After every test, he would change the seats. He’d arrange everyone by grade, with no attention paid to any other aspect of seat arrangement– such as, say, whether you could see the board or not. The lower your grade got, the closer you were to the front of the room. The very worst grade in the class was reserved for the front row, right by his desk.

He let you retake tests for a better grade. The retake test would be from a different textbook, though, and if you were retaking Chapter Four’s test, you’d better hope that Chapter Four from that other textbook covered the same material or something you could handle, because if not, too bad– he averaged the two grades together, meaning it was entirely possible to pull your grade down for the retake. Weirdly, most of the kids in his class hadn’t figured out how he was coming up with these new tests; I think most of them just thought either he was really hard or they were stupid. No, he was stupid. And lazy, and destructive.

One of my finer moments in my freshman year– and, honestly, there weren’t many; most of my freshman year memories are painful in some way or another– was figuring his game out halfway through a test retake that I was utterly bombing and, instead of turning the thing in at the end of the hour he’d given us after school, ripping the thing to shreds and throwing it away instead. Minor rebellions, obviously, but it felt good: I figured out your game, John, and you can go fuck yourself.

I hated that fucker. Now, twenty-two or so years later, I’m teaching his class– my honors 8th graders are taking freshman-level Algebra. I have the textbook right in front of me. Now, mind you, I know this shit. I made it through the year and I have repeatedly demonstrated over the course of the intervening years (if nothing else, by passing the PRAXIS; I was in the ninth decile somewhere) that I can handle this material.

But man, am I suddenly sweating teaching it.

Flipping through the book has been intermittently terrifying in the way that flipping through math textbooks is always terrifying; looking over what I’ll be covering in the first six weeks revealed a couple of vocabulary words that I didn’t immediately remember the definitions of but produced an “Oh, that” type of reaction when I found the definitions. Most of it really isn’t so far from the math I’m teaching. But I don’t want to be adequate about this. I want to already be the best Math teacher these kids have ever had, and by the end of taking their second Math class with me I want to be even better.

Terror! Whee!

One other thing that’s hammering on me, here, is the teacher I had for sophomore year math– Geometry, in other words. At the time, he was the best Math teacher I’d ever had, and one of the best teachers, period.
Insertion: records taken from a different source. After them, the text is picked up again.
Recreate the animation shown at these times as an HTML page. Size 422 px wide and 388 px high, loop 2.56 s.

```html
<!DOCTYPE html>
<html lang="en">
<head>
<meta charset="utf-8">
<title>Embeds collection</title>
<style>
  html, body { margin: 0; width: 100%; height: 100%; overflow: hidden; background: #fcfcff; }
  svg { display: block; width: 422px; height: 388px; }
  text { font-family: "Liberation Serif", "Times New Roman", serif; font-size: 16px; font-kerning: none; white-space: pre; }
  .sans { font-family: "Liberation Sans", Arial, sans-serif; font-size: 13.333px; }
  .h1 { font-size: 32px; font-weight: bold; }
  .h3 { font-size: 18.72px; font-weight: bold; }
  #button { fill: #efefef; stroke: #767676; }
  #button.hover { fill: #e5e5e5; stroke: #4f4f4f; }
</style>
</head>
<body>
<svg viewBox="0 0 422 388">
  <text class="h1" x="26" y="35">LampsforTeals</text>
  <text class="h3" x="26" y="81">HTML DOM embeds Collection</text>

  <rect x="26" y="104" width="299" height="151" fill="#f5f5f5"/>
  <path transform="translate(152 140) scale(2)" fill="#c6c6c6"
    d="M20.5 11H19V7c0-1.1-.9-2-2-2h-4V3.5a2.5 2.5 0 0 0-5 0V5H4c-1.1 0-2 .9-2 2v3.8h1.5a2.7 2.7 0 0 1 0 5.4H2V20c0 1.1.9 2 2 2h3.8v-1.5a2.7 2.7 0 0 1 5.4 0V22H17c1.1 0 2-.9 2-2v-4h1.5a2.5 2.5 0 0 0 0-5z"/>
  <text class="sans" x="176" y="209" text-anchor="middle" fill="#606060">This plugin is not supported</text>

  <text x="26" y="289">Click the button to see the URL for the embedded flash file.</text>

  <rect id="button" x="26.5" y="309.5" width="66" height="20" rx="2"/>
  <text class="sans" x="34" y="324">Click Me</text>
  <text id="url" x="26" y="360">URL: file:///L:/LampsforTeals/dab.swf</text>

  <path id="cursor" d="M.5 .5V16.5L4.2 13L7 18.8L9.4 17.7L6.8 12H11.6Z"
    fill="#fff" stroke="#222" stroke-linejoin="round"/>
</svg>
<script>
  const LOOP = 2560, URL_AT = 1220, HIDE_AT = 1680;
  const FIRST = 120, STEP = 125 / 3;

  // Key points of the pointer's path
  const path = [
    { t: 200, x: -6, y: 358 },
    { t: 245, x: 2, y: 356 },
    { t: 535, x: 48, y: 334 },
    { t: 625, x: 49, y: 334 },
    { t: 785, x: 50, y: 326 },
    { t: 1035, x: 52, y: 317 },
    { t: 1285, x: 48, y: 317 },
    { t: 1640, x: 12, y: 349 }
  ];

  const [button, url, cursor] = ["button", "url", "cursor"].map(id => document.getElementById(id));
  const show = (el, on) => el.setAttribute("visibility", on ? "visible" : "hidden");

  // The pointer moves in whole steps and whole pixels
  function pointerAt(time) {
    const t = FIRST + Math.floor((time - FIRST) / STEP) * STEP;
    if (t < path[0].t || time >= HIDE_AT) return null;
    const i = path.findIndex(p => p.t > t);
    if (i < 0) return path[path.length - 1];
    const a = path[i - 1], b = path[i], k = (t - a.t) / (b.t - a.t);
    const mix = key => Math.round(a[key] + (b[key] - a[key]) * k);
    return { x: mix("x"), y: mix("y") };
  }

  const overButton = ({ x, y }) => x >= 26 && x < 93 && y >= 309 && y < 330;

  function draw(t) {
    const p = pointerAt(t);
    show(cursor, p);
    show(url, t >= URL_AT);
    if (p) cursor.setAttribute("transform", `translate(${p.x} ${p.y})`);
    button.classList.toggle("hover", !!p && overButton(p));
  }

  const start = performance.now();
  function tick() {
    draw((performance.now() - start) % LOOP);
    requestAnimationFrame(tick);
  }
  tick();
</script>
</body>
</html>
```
Then I had him again for Calculus senior year. And it wasn’t the same. I don’t know what changed, really; if I just had really bad senioritis and I wasn’t prepared to take his class as seriously as it deserved (I was also taking Physics, which was kicking my ass just as hard as Calculus was, but I was excelling in Physics despite the workload) or if he didn’t feel as confident about the material, or if he was trying to Hold Us to a Higher Standard and it just wasn’t working out, or what. But it wasn’t the same. If I’d only had him for Calculus, I’d have forgotten his name by now, and honestly my goodwill toward his class would have worn out a hell of a lot sooner. I only made it as far as I did because I’d liked him so much sophomore year.

These kids loved me when they had me in sixth grade. (Something like 30 of the 33 kids were in my class that year; this isn’t an exaggeration.) Now they’ve got me two years later, for what should be a much harder class. This isn’t exactly a shaky analogy I’m constructing here.

Not only do I have to do better than one of the worst teachers I ever had, at the material he was supposed to teach me, which is intimidating enough, I have to outdo one of the best teachers I ever had, by being better than he was the second time around.

I ain’t saying I’ve bitten off more than I can chew; I don’t think I have. But damn, does my mouth feel full right now.